There is no denying that St. Ignatius has had a big influence on the Church. But I don’t think that is why people are drawn to him and his spiritual exercises. I believe it is because he speaks the truth about the spiritual and everyday life fitting together. We don’t live out our spiritual life during our prayer time or when we are at Mass and then leave it all behind. When we do that, we are not being authentic Christians.
Ignatius time and again reminds us that our faith is lived and that God is with us in that lived faith. How we are living and how we are feeling about our life is a visible sign of our spiritual life in many ways. We all have been tired from too much work or endless tasks that drain our physical or mental energy.

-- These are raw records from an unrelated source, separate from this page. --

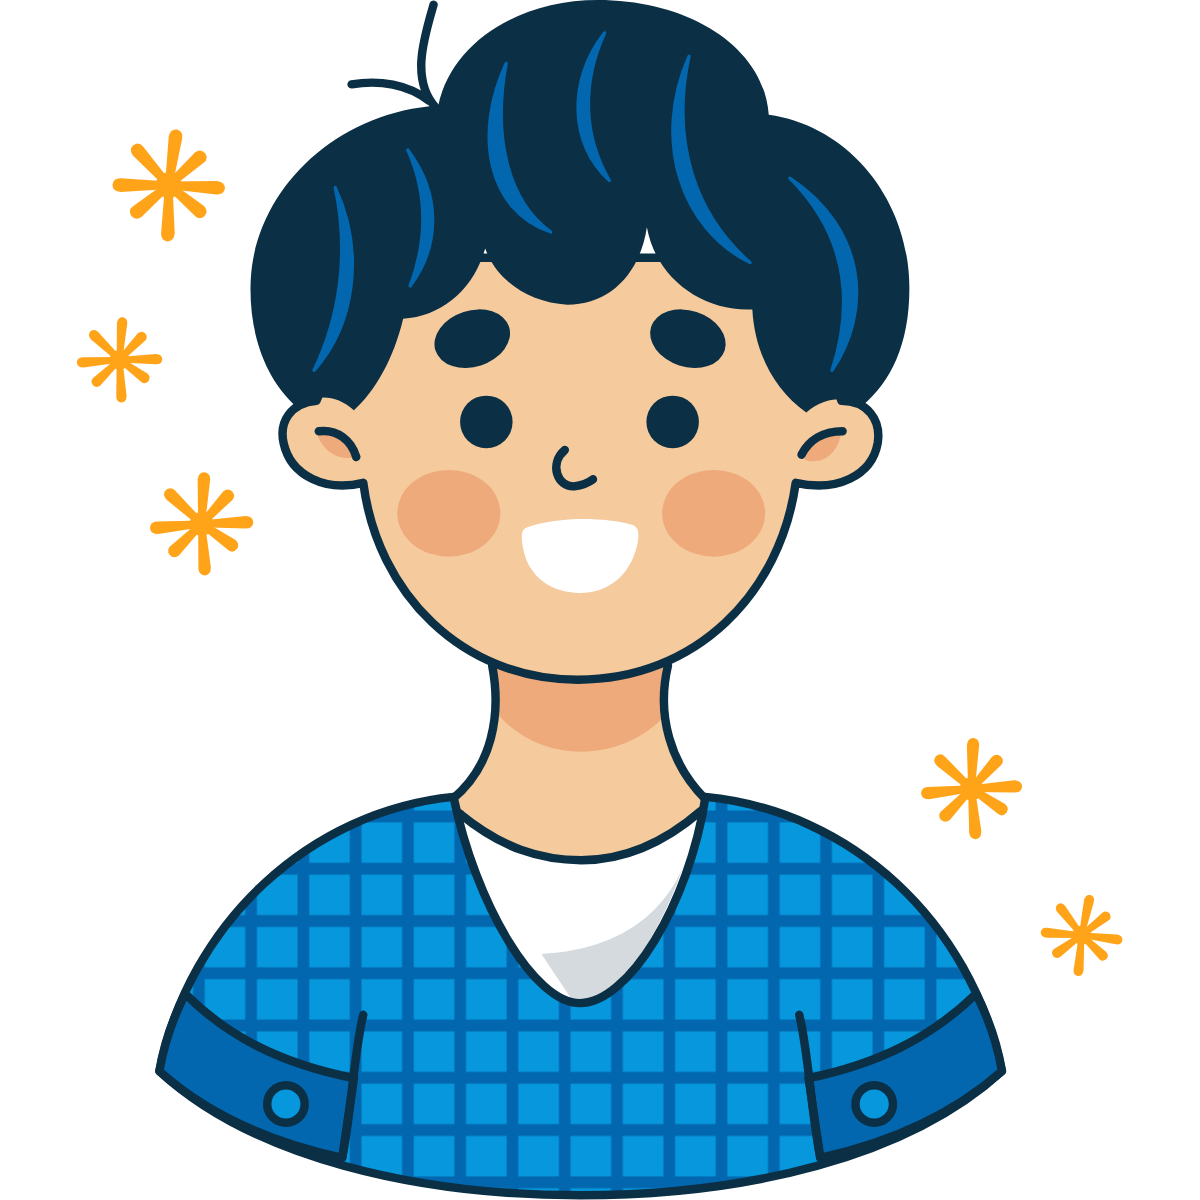
<!DOCTYPE html>
<html lang="en">
<head>
<meta charset="utf-8">
<title>Smiling boy avatar</title>
<style>
:root {
  --paper: #ffffff;
  --ink: #0b2f45;
  --hair-shine: #0267ae;
  --skin: #f5ca9d;
  --blush: #eeaa7b;
  --sweater: #0797dd;
  --sweater-dark: #0267ae;
  --tee-shade: #d5dade;
  --spark: #ffa319;
}
html, body { margin: 0; width: 1200px; height: 1200px; overflow: hidden; background: var(--paper); }
.avatar { display: block; width: 1200px; height: 1200px; }
.line { fill: none; stroke: var(--ink); stroke-width: 3.6; stroke-linecap: round; stroke-linejoin: round; }
.outlined { stroke: var(--ink); stroke-width: 3.6; stroke-linejoin: round; stroke-linecap: round; }
.skin { fill: var(--skin); }
.blush { fill: var(--blush); }
.ink { fill: var(--ink); }
.white { fill: var(--paper); }
.shine { fill: var(--hair-shine); stroke: var(--hair-shine); stroke-width: 1.4; stroke-linejoin: round; }
.cuff { fill: var(--sweater-dark); }
.button { fill: var(--sweater); }
.tee-shade { fill: var(--tee-shade); }
.sparks { fill: var(--spark); }
.check-base { fill: var(--sweater); }
.check-line { stroke: var(--sweater-dark); stroke-width: 5; fill: none; }
</style>
</head>
<body>
<svg class="avatar" viewBox="0 0 512 512" role="img" aria-label="Smiling boy with dark hair and a blue checked sweater">
  <defs>
    <pattern id="check" width="22.3" height="22.3" patternUnits="userSpaceOnUse" x="96" y="359.5">
      <rect class="check-base" width="22.3" height="22.3"/>
      <path class="check-line" d="M11.15 0V22.3M0 11.15H22.3"/>
    </pattern>
    <path id="ray" d="M-1.6 0L-2.9 -20.5Q-2.6 -24 0.2 -24Q3 -23.6 2.9 -20.5L1.6 0Z"/>
    <g id="spark">
      <use href="#ray" transform="rotate(8)"/>
      <use href="#ray" transform="rotate(48) scale(1 .86)"/>
      <use href="#ray" transform="rotate(93)"/>
      <use href="#ray" transform="rotate(130) scale(1 .84)"/>
      <use href="#ray" transform="rotate(181)"/>
      <use href="#ray" transform="rotate(230) scale(1 .86)"/>
      <use href="#ray" transform="rotate(270)"/>
      <use href="#ray" transform="rotate(318) scale(1 .95)"/>
      <circle r="5.5"/>
    </g>
    <clipPath id="tee-clip">
      <path d="M198 346C216 362 232 367 248 367C266 367 282 359 298 346C290 386 266 428 247.500 428C229 428 207 386 198 346Z"/>
    </clipPath>
  </defs>

  <g class="sparks">
    <use href="#spark" transform="translate(72 79)"/>
    <use href="#spark" transform="translate(51 153.500) rotate(-4) scale(.76)"/>
    <use href="#spark" transform="translate(86 223.500) rotate(-5) scale(.92)"/>
    <use href="#spark" transform="translate(414.500 336.500) rotate(-6) scale(.9)"/>
    <use href="#spark" transform="translate(461.500 399) rotate(4) scale(.73)"/>
  </g>

  <g id="neck">
    <path class="skin" d="M209 280C214 304 210 327 193 341L203 358C230 372 268 372 292 355L301 341C286 326 280 304 286 280Z"/>
    <path class="blush" d="M210 284H285C283 292 283 299 284 305C265 326 231 326 212.500 305C212.500 298 211 291 210 284Z"/>
    <path class="line" d="M210 284C214 305 210 327 193 341M285 284C280 305 286 326 301 341"/>
  </g>

  <g id="tee">
    <path class="white" d="M198 346C216 362 232 367 248 367C266 367 282 359 298 346C290 386 266 428 247.500 428C229 428 207 386 198 346Z"/>
    <path class="tee-shade" clip-path="url(#tee-clip)" d="M298 346C293 384 270 405 231 407L247 431L302 420Z"/>
    <path class="line" d="M196 347C214 362 231 367 248 367C267 367 284 359 299 346"/>
  </g>

  <g id="sweater">
    <path class="outlined" fill="url(#check)" d="M193.500 340C133 346 81 393 68 457C108 494 178 510 247.500 510C318 510 387 494 427.500 457C414 393 363 346 301 340C294 386 268 428 247.500 428C228 428 203 386 193.500 340Z"/>
    <g id="cuffs">
      <path class="cuff outlined" d="M79 424C98 443 121 454 151 460L146 494C114 487 88 475 68 457C70 445 74 434 79 424Z"/>
      <path class="cuff outlined" d="M416.500 424C397 443 374 454 345 460L350 494C382 487 407 475 427.500 457C425.500 445 421.500 434 416.500 424Z"/>
      <circle class="button outlined" cx="122" cy="471" r="8"/>
      <circle class="button outlined" cx="373" cy="471" r="8"/>
    </g>
    <path class="line" d="M155 433C151 449 150 474 146 494M341 433C345 449 346 474 350 494"/>
  </g>

  <g id="head">
    <path class="skin outlined" d="M135 171C124 172 119 180 121 189C124 203 139 210 155 206C161 253 197 290 246.500 290C297 290 333 253 339.500 206C357 210 372 203 374.500 189C376 179 370 171 359 171L340 110H160Z"/>
    <g id="ears">
      <path class="blush" d="M135 184C144 183 150 188 152 195C144 197 137 192 135 184Z"/>
      <path class="blush" d="M359 184C351 184 346 188 343 196C351 199 358 193 359 184Z"/>
      <path class="line" d="M136 184C144 183 150 188 152 195M359.500 184C351 184 345 188 342 194"/>
    </g>
    <ellipse class="blush" cx="191.500" cy="219" rx="22" ry="18.500"/>
    <ellipse class="blush" cx="304.500" cy="219" rx="22" ry="18.500"/>
    <circle class="ink" cx="207.500" cy="180" r="11.200"/>
    <circle class="ink" cx="287" cy="180" r="11.200"/>
    <path class="line" d="M241 192C234 198 238 208 245 207.500C248.500 207 251 206 253 204.500"/>
    <path class="white" d="M225 225C238 220.500 257 220.500 270 224C273 225 272.500 229 272 232C269 246 259 253 247.500 253C235 253 225 246 223 233C222.500 229 222 226 225 225Z"/>
  </g>

  <g id="hair">
    <path class="ink" d="M127 174C111 160 106 138 107 119C109 82 142 48 187 45C193 17 223 0 255 0C294 0 326 20 328 49C363 54 388 86 388 123C388 147 380 163 368 173C361 169 352 169 344 176C330 166 322 150 321 132C300 133 280 119 276 97C273 117 260 130 242 130C226 129 212 120 207 106C202 124 188 135 172 136C168 153 160 167 151 175C143 168 134 168 127 174Z"/>
    <path class="line" d="M186 46C175 34 181 16 185 2M183 43C174 36 162 34 150 36"/>
    <g class="shine">
      <path d="M143 80C156 108 151 139 134 158C145 135 149 108 143 80Z"/>
      <path d="M174 64C189 84 187 106 175 122C182 103 183 84 174 64Z"/>
      <path d="M216 27C202 57 208 90 235 99C217 86 210 59 216 27Z"/>
      <path d="M258 14C242 34 243 62 260 77C249 58 248 36 258 14Z"/>
      <path d="M294 24C278 60 291 98 320 112C297 92 286 61 294 24Z"/>
      <path d="M337 76C370 98 372 133 355 158C364 130 362 101 337 76Z"/>
    </g>
    <ellipse class="ink" cx="201.500" cy="144.500" rx="16.500" ry="12" transform="rotate(-18 201.500 144.500)"/>
    <ellipse class="ink" cx="293.500" cy="144.500" rx="16.500" ry="12" transform="rotate(18 293.500 144.500)"/>
  </g>
</svg>
</body>
</html>
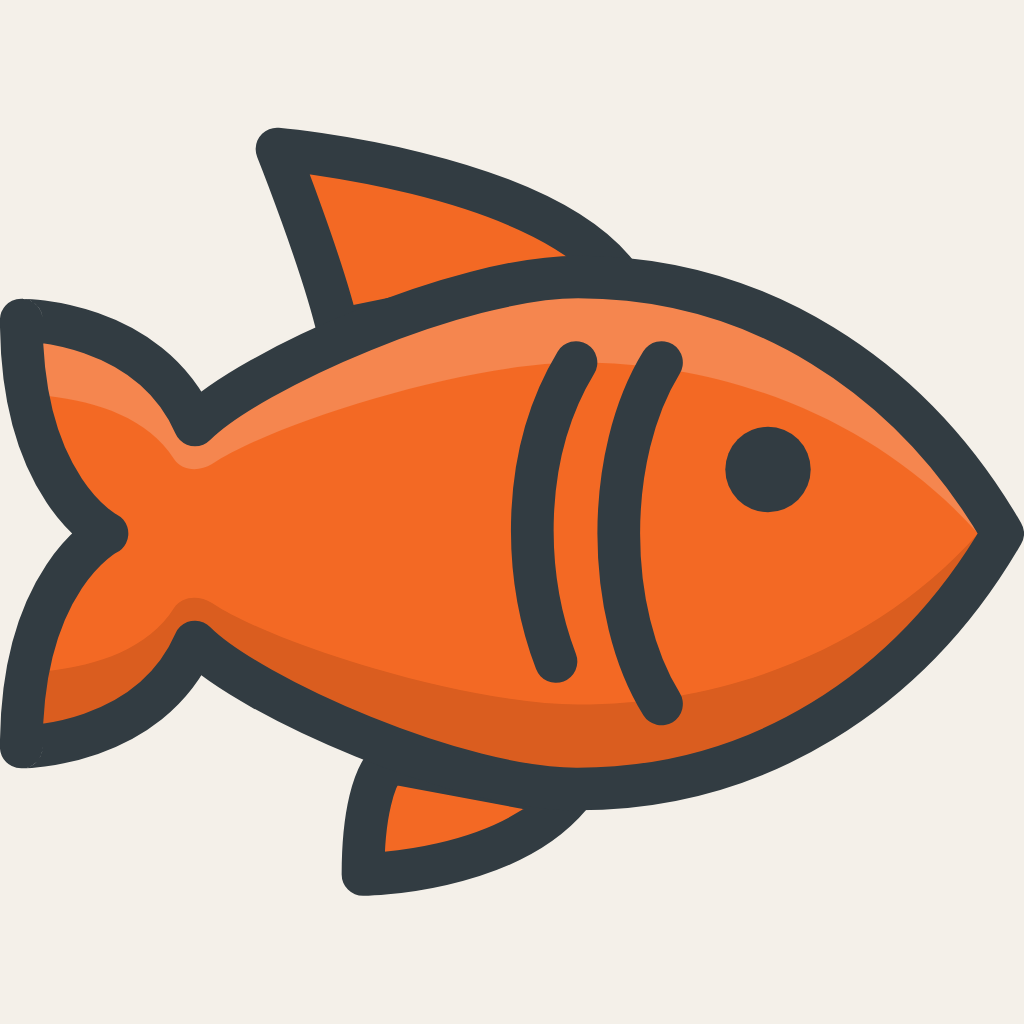
<!DOCTYPE html>
<html lang="en">
<head>
<meta charset="utf-8">
<title>Fish icon</title>
<style>
:root {
  --paper: #f4f0e9;
  --outline: #323c42;
  --orange: #f36924;
  --highlight: #f5864f;
  --shade: #da5d1f;
}
html, body { margin: 0; width: 1024px; height: 1024px; overflow: hidden; background: var(--paper); }
svg { display: block; }
.fin, .contour, .gill { stroke: var(--outline); stroke-width: 42.7; stroke-linecap: round; stroke-linejoin: round; }
.fin, .body { fill: var(--orange); }
.contour, .gill { fill: none; }
.highlight { fill: var(--highlight); }
.shade { fill: var(--shade); }
.eye { fill: var(--outline); }
</style>
</head>
<body>
<svg width="1024" height="1024" viewBox="0 0 1024 1024" role="img" aria-label="Orange fish">
  <defs>
    <path id="silhouette" d="M1002.5 533.5C910 374 756 277 578 277C460 277 250 370 195 425C149 320 21 320 21.3 320C21.3 490 107 533.5 107 533.5C107 533.5 21.3 577 21.3 747C21 747 149 747 195 642C250 697 460 790 578 789C756 789 910 693 1002.5 533.5Z"/>
    <path id="back-band" d="M978 533.5C880 424 735 362.500 578 362.500C470 362.500 277 421 212 464C199 472 182 471 174 459C148 418 98 402 48 396L21 320C21 320 149 320 195 425C250 370 460 277 578 277C756 277 910 374 1002 533.5Z"/>
  </defs>

  <g id="fins">
    <path class="fin" d="M338 330C322 262 277 149 277 149C277 149 535 172 616 273Z"/>
    <path class="fin" d="M388 762C374 776 363 813 363 874.500C363 874.500 505 873 570 796Z"/>
  </g>

  <g id="body">
    <use class="body" href="#silhouette"/>
    <use class="highlight" href="#back-band"/>
    <use class="shade" href="#back-band" transform="matrix(1 0 0 -1 0 1067)"/>
    <use class="contour" href="#silhouette"/>
  </g>

  <g id="face">
    <path class="gill" d="M576 362.500C520 455 523 575 556 661.500"/>
    <path class="gill" d="M661.500 362.500C604.500 455 604.500 612 661.500 704"/>
    <circle class="eye" cx="768" cy="469.500" r="42.700"/>
  </g>
</svg>
</body>
</html>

So, we rest, and we can get up and do it again. At times, though, the rest doesn’t seem to help. We begin to feel like life is drudgery, meaningless, unfulfilling. No amount of rest or sleep revives us. Those are the times when I wish I could blink and move to some new place where life would be alive and fulfilling again.
Instead, I am reminded by Ignatius’ words that the trouble is I am not living the life God calls me to. I’m living how I think or the world or well-meaning family or friends think is best. I might be ignoring the still, small voice saying, “look here is the answer.” Or worse, I convince myself God is not with me, guiding and sustaining me.
The beginnings of the spiritual exercises that Ignatius gave us come from him realizing what spoke to him deeply and what flitted by in a moment of happiness. Yes, the stories of chivalry were fun and enjoyable, but they left no lasting impression. On the other hand, the saints left an impression, made Ignatius think, and led him to understand that serving God was the path to truly being alive.
Alive and Not Lukewarm
And that, my friends, is our call as well. If you find yourself overcome with tiredness, listless and just going through the motions of life it may be time to look at what you are doing every day. What in your life makes you feel alive? If you’ve lost the answer, ask God. And then, as best as possible, do what makes you feel most alive.
To think about
What makes you feel most alive? If you’ve lost it, how can you get it back?
This post is part of a month-long celebration of all things St. Ignatius leading up to his feast day on July 31. For more about this celebration, click on the image below.